◆ **Directions**
Count up the lines below in which the string "color" appears. The reply should be that number alone.
--- START ---
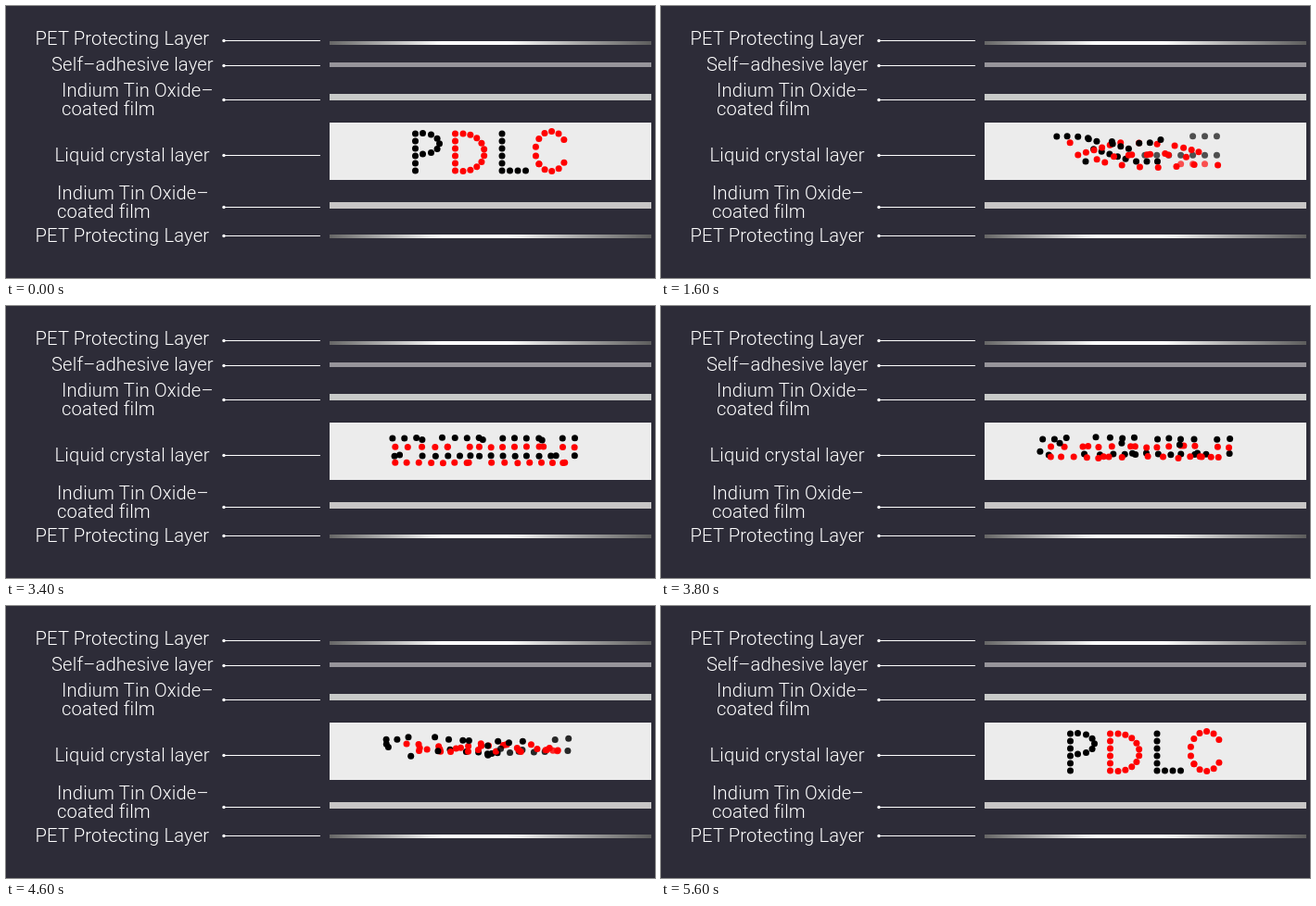
Write an HTML page that moves like this. It is 700 px wide and 294 px high and loops after 5800 ms.

```html
<!DOCTYPE html>
<html lang="en">
<head>
<meta charset="utf-8">
<title>PDLC film layers</title>
<style>
html, body { margin: 0; width: 100%; height: 100%; overflow: hidden; background: #2d2c38; }
svg { display: block; width: 700px; height: 294px; }
text { font: 300 20.2px Roboto, "Noto Sans", sans-serif; letter-spacing: .15px; fill: #fff; }
.leader line { stroke: #fff; stroke-width: 1; }
.leader circle { fill: #fff; }
.dot { animation: drift 5.8s steps(6, end) infinite; }
/* word -> grid -> scatter -> word, each move in six steps of 200 ms */
@keyframes drift {
  0%, 13.793% { cx: var(--word-x); cy: var(--word-y); fill-opacity: var(--seen); }
  34.482%, 55.172% { cx: var(--grid-x); cy: var(--grid-y); fill-opacity: 1; }
  75.862% { cx: var(--loose-x); cy: var(--loose-y); fill-opacity: 1; }
  96.551%, 100% { cx: var(--word-x); cy: var(--word-y); fill-opacity: var(--seen); }
}
</style>
</head>
<body>
<svg viewBox="0 0 700 294">
  <defs>
    <linearGradient id="sheen">
      <stop offset="0" stop-color="#666"/>
      <stop offset=".2" stop-color="#bcbcbc"/>
      <stop offset=".35" stop-color="#fff"/>
      <stop offset=".55" stop-color="#fff"/>
      <stop offset=".78" stop-color="#a6a6a6"/>
      <stop offset="1" stop-color="#5c5c5c"/>
    </linearGradient>
  </defs>
  <g>
    <text x="31.5" y="42">PET Protecting Layer</text>
    <text x="49" y="70">Self–adhesive layer</text>
    <text x="60" y="98">Indium Tin Oxide–</text>
    <text x="60" y="118">coated film</text>
    <text x="52.5" y="167.5">Liquid crystal layer</text>
    <text x="55" y="209">Indium Tin Oxide–</text>
    <text x="55" y="228.5">coated film</text>
    <text x="31.5" y="254.5">PET Protecting Layer</text>
  </g>
  <g id="leaders" class="leader"></g>
  <g>
    <rect x="349" y="38" width="347" height="4" fill="url(#sheen)"/>
    <rect x="349" y="61" width="347" height="5" fill="#97959b"/>
    <rect x="349" y="95" width="347" height="7" fill="#c8cac9"/>
    <rect x="349" y="126" width="347" height="62" fill="#ececec"/>
    <rect x="349" y="212" width="347" height="7" fill="#c8c6c6"/>
    <rect x="349" y="247" width="347" height="4" fill="url(#sheen)"/>
  </g>
  <g id="dots"></g>
</svg>
<script>
const $ = id => document.getElementById(id);

function add(parent, tag, attrs) {
  const el = document.createElementNS("http://www.w3.org/2000/svg", tag);
  for (const key in attrs) el.setAttribute(key, attrs[key]);
  parent.append(el);
  return el;
}

for (const y of [37.5, 64.5, 101.5, 161.5, 217.5, 248.5]) {
  add($("leaders"), "line", { x1: 235, x2: 339, y1: y, y2: y });
  add($("leaders"), "circle", { cx: 235, cy: y, r: 1.7 });
}

// Letters are stems and arcs of evenly spaced dots
const run = (n, point) => Array.from({ length: n }, (_, i) => point(i));
const stem = x => run(6, i => [x, 138 + 8 * i]);
const arc = (cx, cy, rx, ry, from, to, n) => run(n, i => {
  const a = (from + (to - from) * i / (n - 1)) * Math.PI / 180;
  return [cx + rx * Math.cos(a), cy + ry * Math.sin(a)];
});

// Each letter lists its dots in the order of their grid columns
function letterP() {
  const s = stem(441.5), b = arc(449.5, 148.8, 18, 11.3, -90, 90, 7);
  return [s[0], ...b.slice(0, 3), s[1], s[2], b[4], ...s.slice(3), b[6], b[5], b[3]];
}
function letterD() {
  const [top, ...rest] = stem(484.5), a = arc(493, 158.3, 23, 20.2, -90, 90, 10);
  const pairs = run(3, i => [a[i], a[9 - i]]).flat();
  return [top, ...rest.reverse(), ...pairs, ...a.slice(3, 7)];
}
function letterL() {
  const s = stem(535), foot = run(3, i => [543.5 + 8.5 * i, 178]);
  return [s.pop(), ...s, ...foot];
}
function letterC() {
  const dots = arc(588, 157, 17, 21.5, -35.5, -325, 12).sort((a, b) => a[0] - b[0]);
  dots[15] = dots[3];
  return dots;
}

let seed = 7;
function jitter(size) {
  seed = seed * 16807 % 2147483647;
  return (seed / 2147483647 * 2 - 1) * size;
}

// Scatter: a row rises, bulges sideways around one column,
// and every few dots one strays to the left
function scatter(row, i, [x, y]) {
  const stray = i % row.every === row.first;
  const bulge = row.bulge * Math.exp(-(((i - row.mid) / 2.5) ** 4));
  return [
    x + (stray ? -row.pull : bulge) + jitter(2.5),
    y - row.rise + (stray ? row.drop : 0) + jitter(2.5)
  ];
}

// Bottom to top
const rows = [
  { y: 163, color: "#000", word: letterL(), rise: 6, bulge: 32, mid: 4, every: 13, first: 1, pull: 46, drop: -4 },
  { y: 172.5, color: "#f00", word: letterC(), rise: 18, bulge: 18, mid: 11, every: 8, first: 7, pull: 65, drop: 0 },
  { y: 152.5, color: "#f00", word: letterD(), rise: 1, bulge: 28, mid: 4, every: 8, first: 5, pull: 48, drop: 0 },
  { y: 142.5, color: "#000", word: letterP(), rise: -1, bulge: -18, mid: 1, every: 5, first: 3, pull: 54, drop: 12 }
];

for (const row of rows) {
  for (let i = 0; i < 16; i++) {
    const grid = [419.5 + 12.93 * i, row.y];
    const hidden = [grid[0] - 42, row.y - 5];
    const poses = { word: row.word[i] || hidden, grid, loose: scatter(row, i, grid) };
    const { style } = add($("dots"), "circle", { class: "dot", r: 3.5, fill: row.color });
    for (const name in poses) {
      style.setProperty(`--${name}-x`, poses[name][0] + "px");
      style.setProperty(`--${name}-y`, poses[name][1] + "px");
    }
    style.setProperty("--seen", row.word[i] ? 1 : 0);
  }
}
</script>
</body>
</html>
```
--- END ---
◆ **Exercise output**
11